#### Task statement
I need all of the entries printed exactly.

Data excerpts:
◆ ◆ ◆ ◆ ◆
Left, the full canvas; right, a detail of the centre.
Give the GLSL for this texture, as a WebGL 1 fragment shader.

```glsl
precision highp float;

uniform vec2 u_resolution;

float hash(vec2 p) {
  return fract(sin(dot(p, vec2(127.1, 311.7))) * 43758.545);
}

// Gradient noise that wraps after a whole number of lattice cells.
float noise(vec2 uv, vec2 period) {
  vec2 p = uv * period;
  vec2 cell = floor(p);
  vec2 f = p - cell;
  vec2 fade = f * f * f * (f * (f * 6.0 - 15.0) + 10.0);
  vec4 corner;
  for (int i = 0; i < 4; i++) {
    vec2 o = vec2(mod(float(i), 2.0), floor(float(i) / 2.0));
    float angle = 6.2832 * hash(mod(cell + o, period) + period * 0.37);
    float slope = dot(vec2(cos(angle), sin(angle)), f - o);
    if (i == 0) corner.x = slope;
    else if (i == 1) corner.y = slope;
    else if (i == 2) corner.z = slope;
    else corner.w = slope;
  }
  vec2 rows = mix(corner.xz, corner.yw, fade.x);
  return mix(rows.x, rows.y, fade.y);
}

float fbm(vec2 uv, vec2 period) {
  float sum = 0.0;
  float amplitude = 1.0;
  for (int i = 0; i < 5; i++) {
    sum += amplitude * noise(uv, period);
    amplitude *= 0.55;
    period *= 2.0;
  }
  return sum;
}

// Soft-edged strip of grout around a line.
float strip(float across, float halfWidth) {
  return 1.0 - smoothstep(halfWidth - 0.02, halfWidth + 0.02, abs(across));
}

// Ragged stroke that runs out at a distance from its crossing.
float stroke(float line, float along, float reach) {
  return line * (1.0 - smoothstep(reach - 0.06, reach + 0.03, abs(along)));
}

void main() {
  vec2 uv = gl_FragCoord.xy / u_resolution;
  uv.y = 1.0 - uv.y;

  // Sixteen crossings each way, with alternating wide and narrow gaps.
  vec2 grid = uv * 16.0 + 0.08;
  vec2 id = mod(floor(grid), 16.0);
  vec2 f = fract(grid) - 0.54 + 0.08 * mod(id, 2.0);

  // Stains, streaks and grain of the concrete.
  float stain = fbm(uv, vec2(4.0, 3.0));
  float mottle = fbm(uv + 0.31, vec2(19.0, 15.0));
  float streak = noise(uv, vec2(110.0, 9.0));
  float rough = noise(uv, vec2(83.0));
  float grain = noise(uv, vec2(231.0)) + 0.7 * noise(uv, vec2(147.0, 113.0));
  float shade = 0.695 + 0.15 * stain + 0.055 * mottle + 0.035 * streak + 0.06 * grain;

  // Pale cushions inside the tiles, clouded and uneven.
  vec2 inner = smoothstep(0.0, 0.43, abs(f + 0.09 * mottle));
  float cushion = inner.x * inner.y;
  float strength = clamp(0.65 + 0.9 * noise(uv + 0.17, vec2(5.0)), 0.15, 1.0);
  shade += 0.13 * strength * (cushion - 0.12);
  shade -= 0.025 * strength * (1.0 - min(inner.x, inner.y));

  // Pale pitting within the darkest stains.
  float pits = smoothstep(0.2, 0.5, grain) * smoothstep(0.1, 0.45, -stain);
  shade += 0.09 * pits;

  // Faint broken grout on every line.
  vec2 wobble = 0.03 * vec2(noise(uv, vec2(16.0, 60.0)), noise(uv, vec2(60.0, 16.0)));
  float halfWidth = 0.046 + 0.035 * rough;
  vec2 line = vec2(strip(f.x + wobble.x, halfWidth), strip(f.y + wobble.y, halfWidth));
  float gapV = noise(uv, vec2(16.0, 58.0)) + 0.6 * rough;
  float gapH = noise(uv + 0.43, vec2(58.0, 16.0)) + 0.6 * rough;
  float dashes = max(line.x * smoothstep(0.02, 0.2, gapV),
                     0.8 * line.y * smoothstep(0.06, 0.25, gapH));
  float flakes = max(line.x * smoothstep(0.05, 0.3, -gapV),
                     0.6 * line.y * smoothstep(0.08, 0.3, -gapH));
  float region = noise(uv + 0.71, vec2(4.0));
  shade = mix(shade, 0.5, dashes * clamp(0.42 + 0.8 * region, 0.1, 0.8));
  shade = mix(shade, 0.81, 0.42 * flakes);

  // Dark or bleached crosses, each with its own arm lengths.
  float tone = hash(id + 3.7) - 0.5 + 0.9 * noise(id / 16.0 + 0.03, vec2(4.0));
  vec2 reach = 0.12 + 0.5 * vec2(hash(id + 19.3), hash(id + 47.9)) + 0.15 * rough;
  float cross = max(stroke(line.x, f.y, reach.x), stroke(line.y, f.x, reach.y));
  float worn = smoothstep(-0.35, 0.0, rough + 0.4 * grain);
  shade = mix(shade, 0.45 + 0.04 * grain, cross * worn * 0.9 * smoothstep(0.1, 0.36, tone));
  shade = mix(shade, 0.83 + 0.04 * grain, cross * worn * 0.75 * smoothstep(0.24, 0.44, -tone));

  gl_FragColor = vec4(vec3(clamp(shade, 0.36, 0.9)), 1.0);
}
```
◆ ◆ ◆ ◆ ◆
#### Exercise output
Left, the full canvas; right, a detail of the centre.
Give the GLSL for this texture, as a WebGL 1 fragment shader.

```glsl
precision highp float;

uniform vec2 u_resolution;

float hash(vec2 p) {
  return fract(sin(dot(p, vec2(127.1, 311.7))) * 43758.545);
}

// Gradient noise that wraps after a whole number of lattice cells.
float noise(vec2 uv, vec2 period) {
  vec2 p = uv * period;
  vec2 cell = floor(p);
  vec2 f = p - cell;
  vec2 fade = f * f * f * (f * (f * 6.0 - 15.0) + 10.0);
  vec4 corner;
  for (int i = 0; i < 4; i++) {
    vec2 o = vec2(mod(float(i), 2.0), floor(float(i) / 2.0));
    float angle = 6.2832 * hash(mod(cell + o, period) + period * 0.37);
    float slope = dot(vec2(cos(angle), sin(angle)), f - o);
    if (i == 0) corner.x = slope;
    else if (i == 1) corner.y = slope;
    else if (i == 2) corner.z = slope;
    else corner.w = slope;
  }
  vec2 rows = mix(corner.xz, corner.yw, fade.x);
  return mix(rows.x, rows.y, fade.y);
}

float fbm(vec2 uv, vec2 period) {
  float sum = 0.0;
  float amplitude = 1.0;
  for (int i = 0; i < 5; i++) {
    sum += amplitude * noise(uv, period);
    amplitude *= 0.55;
    period *= 2.0;
  }
  return sum;
}

// Soft-edged strip of grout around a line.
float strip(float across, float halfWidth) {
  return 1.0 - smoothstep(halfWidth - 0.02, halfWidth + 0.02, abs(across));
}

// Ragged stroke that runs out at a distance from its crossing.
float stroke(float line, float along, float reach) {
  return line * (1.0 - smoothstep(reach - 0.06, reach + 0.03, abs(along)));
}

void main() {
  vec2 uv = gl_FragCoord.xy / u_resolution;
  uv.y = 1.0 - uv.y;

  // Sixteen crossings each way, with alternating wide and narrow gaps.
  vec2 grid = uv * 16.0 + 0.08;
  vec2 id = mod(floor(grid), 16.0);
  vec2 f = fract(grid) - 0.54 + 0.08 * mod(id, 2.0);

  // Stains, streaks and grain of the concrete.
  float stain = fbm(uv, vec2(4.0, 3.0));
  float mottle = fbm(uv + 0.31, vec2(19.0, 15.0));
  float streak = noise(uv, vec2(110.0, 9.0));
  float rough = noise(uv, vec2(83.0));
  float grain = noise(uv, vec2(231.0)) + 0.7 * noise(uv, vec2(147.0, 113.0));
  float shade = 0.695 + 0.15 * stain + 0.055 * mottle + 0.035 * streak + 0.06 * grain;

  // Pale cushions inside the tiles, clouded and uneven.
  vec2 inner = smoothstep(0.0, 0.43, abs(f + 0.09 * mottle));
  float cushion = inner.x * inner.y;
  float strength = clamp(0.65 + 0.9 * noise(uv + 0.17, vec2(5.0)), 0.15, 1.0);
  shade += 0.13 * strength * (cushion - 0.12);
  shade -= 0.025 * strength * (1.0 - min(inner.x, inner.y));

  // Pale pitting within the darkest stains.
  float pits = smoothstep(0.2, 0.5, grain) * smoothstep(0.1, 0.45, -stain);
  shade += 0.09 * pits;

  // Faint broken grout on every line.
  vec2 wobble = 0.03 * vec2(noise(uv, vec2(16.0, 60.0)), noise(uv, vec2(60.0, 16.0)));
  float halfWidth = 0.046 + 0.035 * rough;
  vec2 line = vec2(strip(f.x + wobble.x, halfWidth), strip(f.y + wobble.y, halfWidth));
  float gapV = noise(uv, vec2(16.0, 58.0)) + 0.6 * rough;
  float gapH = noise(uv + 0.43, vec2(58.0, 16.0)) + 0.6 * rough;
  float dashes = max(line.x * smoothstep(0.02, 0.2, gapV),
                     0.8 * line.y * smoothstep(0.06, 0.25, gapH));
  float flakes = max(line.x * smoothstep(0.05, 0.3, -gapV),
                     0.6 * line.y * smoothstep(0.08, 0.3, -gapH));
  float region = noise(uv + 0.71, vec2(4.0));
  shade = mix(shade, 0.5, dashes * clamp(0.42 + 0.8 * region, 0.1, 0.8));
  shade = mix(shade, 0.81, 0.42 * flakes);

  // Dark or bleached crosses, each with its own arm lengths.
  float tone = hash(id + 3.7) - 0.5 + 0.9 * noise(id / 16.0 + 0.03, vec2(4.0));
  vec2 reach = 0.12 + 0.5 * vec2(hash(id + 19.3), hash(id + 47.9)) + 0.15 * rough;
  float cross = max(stroke(line.x, f.y, reach.x), stroke(line.y, f.x, reach.y));
  float worn = smoothstep(-0.35, 0.0, rough + 0.4 * grain);
  shade = mix(shade, 0.45 + 0.04 * grain, cross * worn * 0.9 * smoothstep(0.1, 0.36, tone));
  shade = mix(shade, 0.83 + 0.04 * grain, cross * worn * 0.75 * smoothstep(0.24, 0.44, -tone));

  gl_FragColor = vec4(vec3(clamp(shade, 0.36, 0.9)), 1.0);
}
```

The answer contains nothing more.